## [The problem]
From the listing below, return every line with the string "linejoin" in it.

::::::

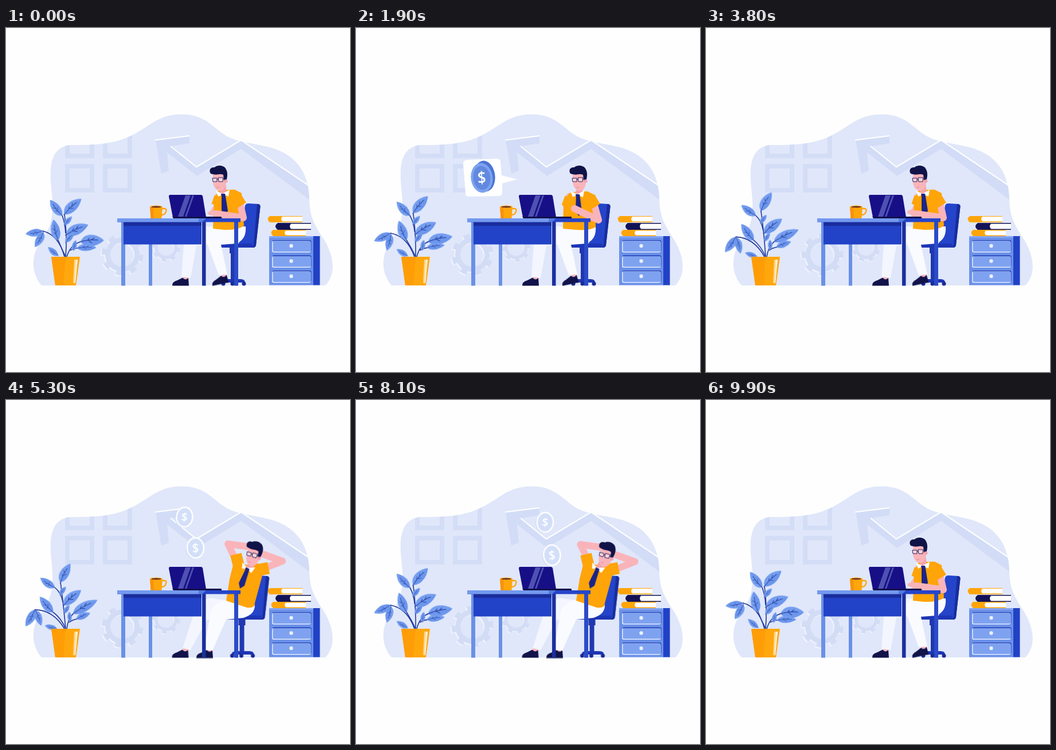
An HTML page without scripts for the animation above (10000 ms loop, 600 px wide and 600 px high).

```html
<!DOCTYPE html>
<html lang="en">
<head>
<meta charset="utf-8">
<title>Office desk</title>
<style>
html, body { margin: 0; width: 100%; height: 100%; overflow: hidden; background: #fefefe; }
svg { display: block; width: 100vw; height: 100vh; }
text { font-family: "Open Sans", Lato, sans-serif; font-weight: 600; text-anchor: middle; fill: #fff; }

/* a = typing, b = thinking, c = leaning back */
.shape { animation: shape 10s ease-in-out infinite; }
.move { animation: move 10s ease-in-out infinite; }
@keyframes shape {
  0%, 12%, 37%, 43%, 95%, to { d: var(--a); }
  16%, 33% { d: var(--b, var(--a)); }
  48%, 90% { d: var(--c); }
}
@keyframes move {
  0%, 12%, 37%, 43%, 95%, to { transform: var(--a, translate(0) rotate(0)); }
  16%, 33% { transform: var(--b, var(--a, translate(0) rotate(0))); }
  48%, 90% { transform: var(--c); }
}
.drift { animation: drift 10s ease-in-out infinite; }
@keyframes drift {
  0%, 50%, 95%, to { transform: none; }
  81%, 90% { transform: translate(4.5px, 1px); }
}
.typing { animation: typing 10s linear infinite; }
@keyframes typing {
  0%, 12%, 37%, 43%, 95%, to { opacity: 1; }
  13%, 36%, 44%, 94% { opacity: 0; }
}
.finger { animation: finger .2s ease-in-out infinite alternate; }
.finger + .finger { animation-delay: -.2s; }
@keyframes finger { to { transform: translate(-1px, -2px); } }
.tap { transform-origin: 317px 446px; animation: tap 10s ease-in-out infinite; }
@keyframes tap {
  0%, 53%, 61%, 69%, 77%, 81%, 90%, to { transform: none; }
  57%, 65%, 73%, 86% { transform: rotate(28deg); }
}

.sway, .stem { animation: sway 5s cubic-bezier(.37, 0, .63, 1) infinite alternate; }
.stem { animation-name: bend; }
@keyframes sway { from { transform: var(--a); } to { transform: var(--b); } }
@keyframes bend { from { d: var(--a); } to { d: var(--b); } }

.spin { animation: spin 10s linear infinite; }
.back { animation-direction: reverse; }
@keyframes spin { to { transform: rotate(90deg); } }

.bubble { transform-origin: 280px 264px; animation: bubble 10s ease-out infinite; }
@keyframes bubble {
  0%, 13%, 37%, to { transform: scale(0); }
  16.5%, 34% { transform: scale(1); }
}
.turn { animation: turn 1s ease-in-out infinite alternate; }
@keyframes turn { from { transform: scaleX(.9); } to { transform: scaleX(1); } }

.coin { opacity: 0; animation: rise 10s linear infinite; }
@keyframes rise {
  0% { opacity: 0; transform: translate(var(--x), 296px) scale(.6) rotate(-8deg); }
  1.5% { opacity: 1; transform: translate(calc(var(--x) + var(--dx) * .136), 278.8px) scale(1.05) rotate(-5deg); }
  9% { opacity: 1; }
  11%, to { opacity: 0; transform: translate(calc(var(--x) + var(--dx)), 170px) scale(.98) rotate(10deg); }
}
</style>
</head>
<body>
<svg viewBox="0 0 600 600">
<defs>
  <path id="blob" d="M62 449C48 433 45 413 50 394C56 372 76 360 80 328C84 296 76 275 78 246C80 220 92 204 116 204C152 204 186 204 220 187C250 172 266 150.500 306 150.500C352 150.500 362 178 390 191C418 204 456 201 487 219C516 236 528 264 529 298C530 330 537 340 550 362C570 390 579 426 557 449Z"/>
  <clipPath id="clip"><use href="#blob"/></clipPath>
  <g id="gear" fill="none">
    <circle r="25.500" stroke-width="9"/>
    <circle r="32.500" stroke-width="8" pathLength="16" stroke-dasharray=".9 1.1"/>
  </g>
  <g id="leaf">
    <path d="M0 0C6-13 26-13 40 0C28 9 10 11 0 0Z" fill="#759eef"/>
    <path d="M0 0Q20-3 40 0C28 9 10 11 0 0Z" fill="#6c96ec"/>
    <path d="M-2 0Q14-3 30-1M11-1L16-5M19-2L24-5M14-1L19 3" fill="none" stroke="#213a9c"/>
  </g>
  <g id="shoe">
    <path d="M309 431L318 433L318 442L309 442Z" fill="#f9b4ba"/>
    <path d="M290 449.500Q289 443 299 440L308 435.500Q313 441 318 436L319 449.500Z" fill="#11134a"/>
  </g>
  <g id="drawer">
    <rect x="464.500" y="370" width="68" height="20" rx="3" fill="#2540b4"/>
    <rect x="464" y="371.500" width="67.500" height="20" rx="3" fill="#e3ecfe"/>
    <rect x="465.500" y="371.500" width="66" height="18.500" rx="2" fill="#7fa2f0"/>
    <circle cx="497.500" cy="380" r="3.200" fill="#e9f0ff"/>
  </g>
  <g id="money">
    <ellipse cx="-1.500" cy="1" rx="14.500" ry="17.500" fill="#c5d3f4"/>
    <ellipse rx="14" ry="17" fill="#d3dff8" stroke="#fff" stroke-width="2.400"/>
    <text y="7" font-size="20">$</text>
  </g>
</defs>

<rect width="600" height="600" fill="#fefefe"/>
<use href="#blob" fill="#e0e7fa"/>
<g clip-path="url(#clip)">
  <g fill="none" stroke="#d3ddf6" stroke-width="8">
    <rect x="107" y="241" width="43" height="42"/>
    <rect x="173" y="241" width="43" height="42"/>
    <rect x="107" y="181" width="43" height="42"/>
    <rect x="173" y="181" width="43" height="42"/>
  </g>
  <path d="M261 196L320 189V201L290 206L332 243L410 196L530 276V300L410 211L333 258L281 217L284 249L271 254Z" fill="#d2dcf6"/>
  <path d="M260 195.500L320 188M287 206L332 242.500L410 195.500L530 276" fill="none" stroke="#fff" stroke-width="2.200"/>
</g>
<g transform="translate(201.500 397)" stroke="#f4f7ff"><use class="spin" href="#gear"/></g>
<g transform="translate(203 395.500)" stroke="#d3dcf5"><use class="spin" href="#gear"/></g>
<g transform="translate(278 384) scale(.68)" stroke="#f4f7ff"><use class="spin back" href="#gear"/></g>
<g transform="translate(279 383) scale(.68)" stroke="#d3dcf5"><use class="spin back" href="#gear"/></g>

<!-- cabinet and books -->
<rect x="459" y="363" width="78" height="85.500" fill="#6a90e8"/>
<rect x="459" y="363" width="78" height="3" fill="#82a5f2"/>
<rect x="536" y="363" width="11.500" height="85.500" fill="#2141c6"/>
<use href="#drawer"/><use href="#drawer" y="26.500"/><use href="#drawer" y="53"/>
<g fill="#ffa50a">
  <path d="M460 328H517V330H483V337H517V339H460Q453 333 460 328Z"/>
  <path d="M482 329H517V337.500H482Q478 333 482 329Z" fill="#fff"/>
  <path d="M474 340H532V342H500V350H532V352H474Q466 346 474 340Z" fill="#121357"/>
  <path d="M497 341.500H532V350.500H497Q493 346 497 341.500Z" fill="#fff"/>
  <path d="M466 352H523V354H490V361H523V363H466Q459 357 466 352Z"/>
  <path d="M488 353.500H523V361.500H488Q484 357 488 353.500Z" fill="#fff"/>
</g>

<!-- plant -->
<g fill="none" stroke="#213a9c" stroke-width="1.600">
  <path class="stem" style="--a:path('M104 399Q107 362 102 325');--b:path('M104 399Q100 355 95 318')"/>
  <path class="stem" style="--a:path('M104 358Q103 340 98 327');--b:path('M99 352Q96 336 85 327')"/>
  <path class="stem" style="--a:path('M104 399Q97 385 91 370');--b:path('M104 399Q96 380 82 370')"/>
  <path class="stem" style="--a:path('M102 399Q92 361 64 354');--b:path('M102 399Q82 366 50 366')"/>
  <path class="stem" style="--a:path('M106 399Q112 378 130 373');--b:path('M106 399Q108 382 117 373')"/>
  <path class="stem" style="--a:path('M112 388Q116 385 124 384');--b:path('M110 388Q116 383 124 382')"/>
</g>
<use href="#leaf" class="sway" style="--a:translate(102px,325px) rotate(-43deg);--b:translate(95px,318px) rotate(-63deg) scale(.92)"/>
<use href="#leaf" class="sway" style="--a:translate(98px,327px) rotate(-128deg) scale(.86);--b:translate(85px,327px) rotate(-147deg) scale(.76)"/>
<use href="#leaf" class="sway" style="--a:translate(91px,370px) rotate(-103deg) scale(.92);--b:translate(82px,370px) rotate(-131deg) scale(.88)"/>
<use href="#leaf" class="sway" style="--a:translate(102px,344px) rotate(-50deg) scale(.5);--b:translate(94px,340px) rotate(-55deg) scale(.44)"/>
<use href="#leaf" class="sway" style="--a:translate(105px,361px) rotate(-25deg) scale(1.06);--b:translate(101px,358px) rotate(-42deg)"/>
<use href="#leaf" class="sway" style="--a:translate(104px,374px) rotate(-48deg) scale(.55);--b:translate(102px,372px) rotate(-60deg) scale(.42)"/>
<use href="#leaf" class="sway" style="--a:translate(130px,373px) rotate(-4deg) scale(1.02,1.15);--b:translate(117px,373px) rotate(-30deg) scale(1.22,.95)"/>
<use href="#leaf" class="sway" style="--a:translate(124px,384px) rotate(-2deg) scale(.84,.7);--b:translate(123px,382px) rotate(-24deg) scale(.65)"/>
<use href="#leaf" class="sway" style="--a:translate(118px,388px) rotate(-78deg) scale(.46);--b:translate(112px,386px) rotate(-96deg) scale(.42)"/>
<use href="#leaf" class="sway" style="--a:translate(64px,354px) rotate(170deg) scale(.76);--b:translate(50px,366px) rotate(118deg) scale(.82)"/>
<use href="#leaf" class="sway" style="--a:translate(65px,356px) rotate(119deg) scale(.75);--b:translate(51px,367px) rotate(68deg) scale(.72)"/>
<use href="#leaf" class="sway" style="--a:translate(91px,397px) rotate(-140deg) scale(.58);--b:translate(88px,398px) rotate(-168deg) scale(.52)"/>
<path d="M79 399H129L122 449H86Z" fill="#ffa70c"/>
<path d="M79 399H104L100 449H86Z" fill="#ff9d07"/>
<path d="M119 404H125L121 445H117Z" fill="#ffd58c"/>
<path d="M122 404H125L121 445H119.500Z" fill="#fff0d5"/>

<!-- speech bubble -->
<g class="bubble">
  <path d="M194 230L246 228Q252 228 252 234L254 257L281 264L255 271L255 287Q255 293 249 293L197 294Q191 294 191 288L187 237Q187 230 194 230Z" fill="#fff"/>
  <g transform="translate(221 260)"><g class="turn">
    <ellipse cx="4" cy="-1" rx="20" ry="27" fill="#4c74d6" transform="rotate(-10)"/>
    <ellipse cx="-2" cy="1" rx="21" ry="26" fill="#7ca3f0" transform="rotate(-10)"/>
    <ellipse cx="-2" cy="1" rx="16.500" ry="21" fill="#6289df" transform="rotate(-10)"/>
    <text x="-2" y="11" font-size="29" transform="rotate(-4)">$</text>
  </g></g>
</g>

<!-- coins -->
<use href="#money" class="coin" style="--x:318px;--dx:-9px;animation-delay:4.5s"/>
<use href="#money" class="coin" style="--x:328px;--dx:8px;animation-delay:4.97s"/>
<use href="#money" class="coin" style="--x:325px;--dx:15px;animation-delay:5.35s"/>
<use href="#money" class="coin" style="--x:335px;--dx:25px;animation-delay:5.73s"/>
<use href="#money" class="coin" style="--x:304px;--dx:-20px;animation-delay:6.12s"/>
<use href="#money" class="coin" style="--x:330px;--dx:15px;animation-delay:6.32s"/>
<use href="#money" class="coin" style="--x:315px;--dx:-15px;animation-delay:6.75s"/>
<use href="#money" class="coin" style="--x:330px;--dx:15px;animation-delay:7s"/>
<use href="#money" class="coin" style="--x:324px;--dx:9px;animation-delay:7.38s"/>
<use href="#money" class="coin" style="--x:339px;--dx:14px;animation-delay:7.88s"/>
<use href="#money" class="coin" style="--x:320px;--dx:-20px;animation-delay:8.25s"/>

<!-- chair -->
<g class="move" style="--c:translate(15.5px,0) rotate(0)">
  <path d="M417 310Q418 306 423 306L440 307Q444 308 443.500 312L436 379Q435 383 431 383L405 382Z" fill="#2444ca"/>
  <path d="M438 307L440 307Q444 308 443.500 312L436 379Q435 383 431 383H428Q431 382 432 378Z" fill="#182c9b"/>
  <rect x="366" y="376" width="64" height="7" rx="3" fill="#1d36b4"/>
  <path d="M390 383H402V393H400V440H392V393H390Z" fill="#2038b0"/>
  <path d="M378 444Q378 438 386 438H409Q417 438 417 444Z" fill="#1d36b4"/>
  <g fill="#1a2a90"><circle cx="379" cy="446" r="3.500"/><circle cx="395" cy="446" r="3.500"/><circle cx="415" cy="446" r="3.500"/></g>
</g>

<!-- man -->
<g class="move" style="--c:translate(-.5px,0) rotate(0)"><use class="tap" href="#shoe"/></g>
<use href="#shoe" class="move" style="transform-origin:291px 449px;--a:translate(70px,0) rotate(-12deg);--c:translate(42px,.5px) rotate(0deg)"/>
<path class="shape" fill="#f3f6fe" style="--a:path('M400 348L330 345Q312 348 311 365L306 434L322 436L332 380L400 372Z');--c:path('M420 356L356 345Q334 352 329 368L308 433L322 436L350 384L410 372Z')"/>
<path class="shape" fill="#fafbff" style="--a:path('M418 346L362 347Q345 352 348 368L371 431L386 430L375 378L402 376Q420 368 418 346Z');--c:path('M434 358L385 348Q360 355 357 370L345 436L360 437L384 383L414 380Q434 374 434 358Z')"/>

<g class="drift" fill="none" stroke="#f9b4ba" stroke-width="12" stroke-linejoin="round" stroke-linecap="round">
  <path class="shape" style="--a:path('M370 294L368 312L362 321');--b:path('M372 294L367 310L373 322');--c:path('M402 282L387 251L424 256')"/>
</g>
<path class="shape" fill="none" stroke="#ffa409" stroke-width="20" style="--a:path('M373 295L368 310');--b:path('M374 296L368 312');--c:path('M407 294L401 269')"/>
<path class="shape" fill="#ffa409" style="--a:path('M370 284C378 282 392 282 399 282L411 288L415 345Q404 353 380 352L361 350L363 300Z');--b:path('M372 288C380 285 396 285 404 285L418 292L418 347Q408 354 384 352L361 350L362 302Z');--c:path('M398 280C412 288 426 290 438 285L452 288L434 354Q435 364 420 362L384 350L390 312Z')"/>
<path class="shape" fill="none" stroke="#f3a3ad" stroke-width="11" style="--a:path('M378 273L379 290');--b:path('M393 274L387 291');--c:path('M432 278L424 294')"/>
<g class="move" style="transform-origin:378px 289px;--b:translate(8px,1px) rotate(2deg);--c:translate(43px,4px) rotate(26deg)">
  <path d="M366 284L378 289L390 282L388 294L379 290L370 294Z" fill="#fff"/>
  <path d="M375 289H382L383 294L387 319L382 327L376 319L376 294Z" fill="#1b2488"/>
</g>
<g class="drift">
  <path class="shape" fill="none" stroke="#f9b4ba" stroke-width="12" stroke-linejoin="round" stroke-linecap="round" style="--a:path('M407 300L414 331L366 324');--b:path('M414 302L423 335L381 315');--c:path('M449 294L482 281L440 266')"/>
</g>
<path class="shape" fill="none" stroke="#ffa409" stroke-width="21" style="--a:path('M400 294L410 310');--b:path('M407 296L417 312');--c:path('M438 297L458 293')"/>
<g class="typing" fill="#f9b4ba">
  <ellipse class="finger" cx="359" cy="323" rx="7" ry="4"/>
  <ellipse class="finger" cx="365" cy="326" rx="8" ry="4"/>
</g>
<g class="drift"><g class="move" style="transform-origin:372px 262px;--b:translate(17px,0) rotate(0deg);--c:translate(60px,6px) rotate(17deg)">
  <path d="M361 251H381L384 268C384 276 380 284 374 284C366 284 361 276 361 268Z" fill="#f9b4ba"/>
  <path d="M357 254C353 248 357 242 364 243C369 238 380 240 383 245C388 252 386 263 383 269L380 265L379 256C373 253 368 258 357 254Z" fill="#101348"/>
  <circle cx="383.500" cy="267" r="3" fill="#f3a3ad"/>
  <path d="M360 262H368V268H361ZM370 261H378.500L378 268H371Z" fill="#fbd5da"/>
  <path d="M360 262H368V268H361ZM370 261H378.500L378 268H371ZM368 264H370M378.500 263L384 264" fill="none" stroke="#20215f"/>
  <path d="M367 278H372" stroke="#e58995"/>
</g></g>

<!-- laptop, mug, desk -->
<path d="M286 291H340Q342 291 343 293L349 330H291L284 294Q284 291 286 291Z" fill="#170f86"/>
<path d="M313 292H322L309 329H300ZM325 292H328L315 329H312Z" fill="#7f88d8" opacity=".55"/>
<path d="M290 329H374Q377 329 376 332H292Z" fill="#11104f"/>
<path d="M272 315H276Q281 315 279 320Q278 326 271 326" fill="none" stroke="#ffa50a" stroke-width="2.300"/>
<path d="M251 311H273L271.500 332H252.500Z" fill="#ffa60b"/>
<path d="M251 311H257L258 332H252.500Z" fill="#f9920a"/>
<ellipse cx="262" cy="311.500" rx="11" ry="2.200" fill="#ffc04d"/>
<ellipse cx="262" cy="312" rx="9" ry="1.500" fill="#6b2f18"/>
<g fill="#6a90e6">
  <rect x="249" y="376" width="6" height="73.500"/>
  <rect x="201" y="338" width="7" height="111.500"/>
  <rect x="398" y="338" width="7" height="111.500" fill="#2b4bc8"/>
  <rect x="342" y="338" width="6.500" height="111.500" fill="#1b2f9f"/>
  <rect x="205" y="338" width="136" height="39.500" fill="#2242c7"/>
  <rect x="205" y="338" width="136" height="7" fill="#1a2d9c"/>
  <rect x="194" y="332" width="215" height="6.500" fill="#2545ca"/>
  <rect x="194" y="332" width="142" height="6.500" fill="#7399ee"/>
  <path d="M336 332H349L342 338.500H336Z" fill="#5279dc"/>
</g>
</svg>
</body>
</html>
```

::::::

## [Task response]
<g class="drift" fill="none" stroke="#f9b4ba" stroke-width="12" stroke-linejoin="round" stroke-linecap="round">
  <path class="shape" fill="none" stroke="#f9b4ba" stroke-width="12" stroke-linejoin="round" stroke-linecap="round" style="--a:path('M407 300L414 331L366 324');--b:path('M414 302L423 335L381 315');--c:path('M449 294L482 281L440 266')"/>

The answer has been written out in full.